Hal Higdon: Half Marathon Intermediate 1: With the publication of my recent book, Hal Higdon's Half Marathon Training, I created three new programs not only for the book, but interactive here through TrainingPeaks. Previously, there was only one, titled simply "Intermediate." Now there are two: "Intermediate 1" and "Intermediate 2." The difference is that Intermediate 1 is an endurance-based program; Intermediate 2 is a speed-based program. These two intermediate schedules exist in a parallel universe, the same level of difficulty, just slightly different approaches to training. They are part of the logical progression upward from Novice through Intermediate to Advanced for the half marathon distance.
Half Intermediate 1 features steady running, long and short. Mondays are for cross-training serving as recovery from the weekend workouts. Tuesdays and Thursdays offer short and easy runs, bracketing the sorta-long runs on Wednesdays, the middle of the week. Fridays are rest days leading to the weekend workouts. Some Saturdays are easy; some feature pace runs. Long runs, from 4 miles in Week 1 to 12 miles in Week 11, are scheduled for Sundays, although you can flipflop days if you want. There is a taper period of 10-11 days.
Before you buy, take a look at Intermediate 2 and also look back at Novice 2. Make sure you pick the correct program for your level of ability. If you have any doubt, err on the side of easy. I don't want you to overtrain, or to undertrain. Find the correct program to get you to the finish line of your half marathon with a smile on your place.
For more information, check out my Web site, www.halhigdon for information on all my programs.
Welcome to my Intermediate 1 program for the half marathon. This is Intermediate 1, a relatively new program created for my book, Hal Higdon’s Half Marathon Training. Intermediate 1 fits conveniently between Novice 2 and the old Intermediate program, renamed Intermediate 2. The difference between those programs is that Intermediate 1 focuses on endurance, Intermediate 2 focuses on speed, including one day of speedwork a week. Mondays in Intermediate 1 features cross-training 9 of the 12 weeks with 3 of the weeks for rest. Begin today with a half hour of cross-training.
An easy day. Run 3 miles at a comfortable pace. Over the next 12 weeks, you will gradually increase the length of your Monday runs from 3 to 5 miles. Seemingly the increase is minor, but it's all part of the design to get you ready to run 13.1 miles. But start easy! If even running 3 miles seems a strain for you, don't hesitate to mix in a walking break.
Four miles, one mile further than yesterday. As the countdown continues, you will begin to run slightly more miles midweek, peaking at 8 miles in Weeks 9 and 10. These are what I call my "sorta-long" runs. Remember: Consistency is the key to half marathon success.

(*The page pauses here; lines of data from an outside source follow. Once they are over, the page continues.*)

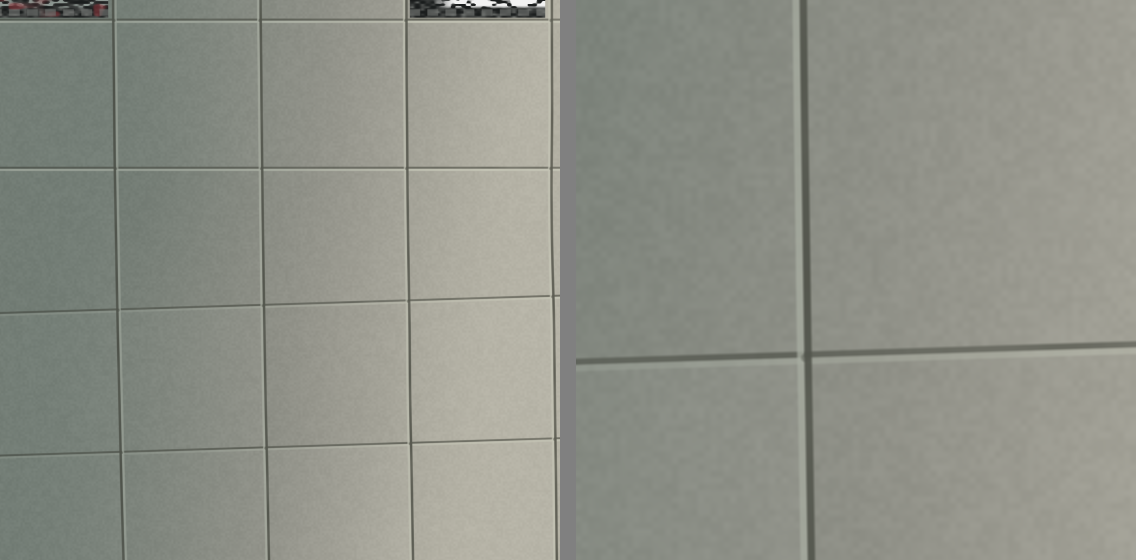
Left, the full canvas; right, a detail of the centre.
Reproduce this pattern procedurally as a Shadertoy shader.

```glsl
float hash(vec2 p) {
    vec3 q = fract(vec3(p.xyx) * 0.1031);
    q += dot(q, q.yzx + 33.33);
    return fract((q.x + q.y) * q.z);
}

float noise(vec2 p) {
    vec2 i = floor(p), f = fract(p);
    f = f * f * (3.0 - 2.0 * f);
    return mix(mix(hash(i), hash(i + vec2(1, 0)), f.x),
               mix(hash(i + vec2(0, 1)), hash(i + vec2(1, 1)), f.x), f.y);
}

// Soft stripe of the given half width, centred on zero
float stripe(float d, float halfWidth, float blur) {
    return 1.0 - smoothstep(halfWidth - blur, halfWidth + blur, abs(d));
}

// Grid coordinates of the sagging panels; p runs down from the top left
vec2 panelGrid(vec2 p) {
    float lean = pow(p.y, 1.5);
    float tilt = 0.031 * smoothstep(0.32, 0.5, p.y);
    float drop = p.y + tilt * p.x - 0.037;
    float bulge = 0.0025 * smoothstep(0.6, 1.0, p.x) * stripe(p.y - 0.38, 0.12, 0.1);
    float wobble = 0.004 * (noise(p.yx * 7.0) - 0.5);
    return vec2((p.x + bulge - 0.204 - 0.018 * lean) / (0.26 - 0.003 * lean) + wobble,
                drop / 0.2671 + 0.142 * drop * drop);
}

// Reflective louvre inside a light fitting
vec3 louvre(vec2 f, vec2 p, float column) {
    float glint = noise(p * vec2(110.0, 230.0));
    float lamp = step(0.0, column);
    vec3 color = mix(vec3(0.1, 0.11, 0.11), vec3(0.4, 0.41, 0.4), glint * glint);
    float glow = smoothstep(0.62 - 0.38 * lamp, 0.85 - 0.3 * lamp, glint);
    glow *= 1.0 - smoothstep(0.895, 0.925, f.y);
    glow *= mix(1.0, smoothstep(0.15, 0.35, f.x), lamp);
    color = mix(color, mix(vec3(0.55, 0.59, 0.57), vec3(0.95), lamp), glow);
    float red = (1.0 - lamp) * smoothstep(0.55, 0.8, noise(p * vec2(40.0, 80.0) + 7.0));
    color = mix(color, vec3(0.52, 0.2, 0.22), 0.6 * red);
    float fin = smoothstep(0.25, 0.35, abs(fract(f.x * 8.0) - 0.5));
    float shelf = smoothstep(0.915, 0.93, f.y) - smoothstep(0.96, 0.975, f.y);
    return mix(color, vec3(0.42, 0.43, 0.42), 0.7 * shelf * (1.0 - fin));
}

void mainImage(out vec4 fragColor, in vec2 fragCoord) {
    vec2 p = fragCoord / iResolution.xy;
    p.y = 1.0 - p.y;
    float blur = max(0.0012, 0.8 / min(iResolution.x, iResolution.y));

    vec2 grid = panelGrid(p);
    vec2 cell = floor(grid), f = fract(grid);
    vec2 d = (fract(grid + 0.5) - 0.5) * 0.26;
    vec2 line = floor(grid + 0.5);

    // Side light across the panels
    float light = p.x + 0.16 * (p.y - 0.5) + 0.05 * (noise(p * 3.5) - 0.5);
    vec3 color = mix(vec3(0.45, 0.49, 0.46), vec3(0.58, 0.58, 0.545), smoothstep(0.08, 0.66, light));
    color = mix(color, vec3(0.71, 0.7, 0.65), smoothstep(0.5, 0.94, light));

    // Panel tint and fine grain
    color += 0.018 * (hash(cell + 20.0) - 0.5) + 0.008 * (f.x - 0.5);
    color += 0.026 * (noise(p * 260.0) - 0.5) + 0.012 * (noise(p * 90.0) - 0.5);

    // Light fittings in every third panel of the top row
    if (cell.y == -1.0 && mod(cell.x, 3.0) == 2.0) {
        vec2 soft = vec2(blur / 0.26);
        vec2 inside = smoothstep(vec2(0.03, 0.0) - soft, vec2(0.03, 0.0) + soft, f)
                    * (1.0 - smoothstep(vec2(0.96, 0.98) - soft, vec2(0.96, 0.98) + soft, f));
        color = mix(color, louvre(f, p, cell.x), inside.x * inside.y);
    }

    // Rails: a lit lip beside a shadow gap
    float wear = 0.8 + 0.2 * noise(p * 24.0);
    vec3 lip = mix(vec3(0.6, 0.63, 0.59), vec3(0.77, 0.77, 0.71), smoothstep(0.2, 0.9, p.x));
    vec3 gap = mix(vec3(0.29, 0.31, 0.28), vec3(0.36, 0.36, 0.32), p.x);

    float across = line.y < 2.0 ? 1.0 : mix(0.35, 0.8, p.x);
    color = mix(color, gap, 0.8 * wear * stripe(d.y + 0.0018, 0.0019, blur));
    color = mix(color, lip, across * wear * stripe(d.y - 0.002, 0.0019, blur));

    float side = line.x < 1.0 ? -1.0 : 1.0;
    color = mix(color, lip, 0.8 * wear * stripe(d.x + 0.0026 * side, 0.0023, blur));
    color = mix(color, gap, wear * stripe(d.x - 0.0016 * side, 0.0022, blur));

    // Dark notch where rails meet
    color = mix(color, gap, 0.5 * stripe(length(d), 0.0025, blur));

    fragColor = vec4(clamp(color, 0.0, 1.0), 1.0);
}
```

Run the same distance that you did on Tuesday: 3 miles at a comfortable pace. Again, consider the walking-break option if you need a bit of a break mid-run. Learning to stop running then run again is a talent worth nurturing, since you can use the stop-start approach going through aid stations in the race. Do you plan to do some strength training during this program? Tuesdays and Thursdays might be good days on which to lift--after you run.
Three miles is a pretty short run, particularly since you already had three runs this week at that distance or longer. But over the 12 weeks of this program, the distance for your Saturday and Sunday runs will increase. On a half dozen days, I will also ask you to run at race pace. Don't worry too much about pace now; just run easily.
I dedicate Sundays to long runs. While 4 miles hardly seems very "long," the mileage will climb relentlessly during the 12 weeks of this program to peak at 12 miles the weekend before your half. With pace runs on Saturdays, the weekend workouts are not easy. But if you wanted "easy," you would not have signed up for the Intermediate 1 half marathon training program.
Monday is an easy day. Continue to remind yourself of that fact. Do some cross-training, for a half hour, but only at a very, very easy level. It may not seem like you need to rest after only a 3-miler and a 4-miler over the weekend, but you will be thankful for this day of relative rest as the program continues. Also, evaluate how you felt after your first week of training. A lot of people play at running, working out three or four days a week, doing a long run on the weekends, entering an occasional race, sometimes gearing up for a marathon. For a while, they'll improve just on accumulated mileage, but after several years it becomes increasingly difficult to set Personal Records. To do that, you need to train. Training is when you follow a schedule, such as this one.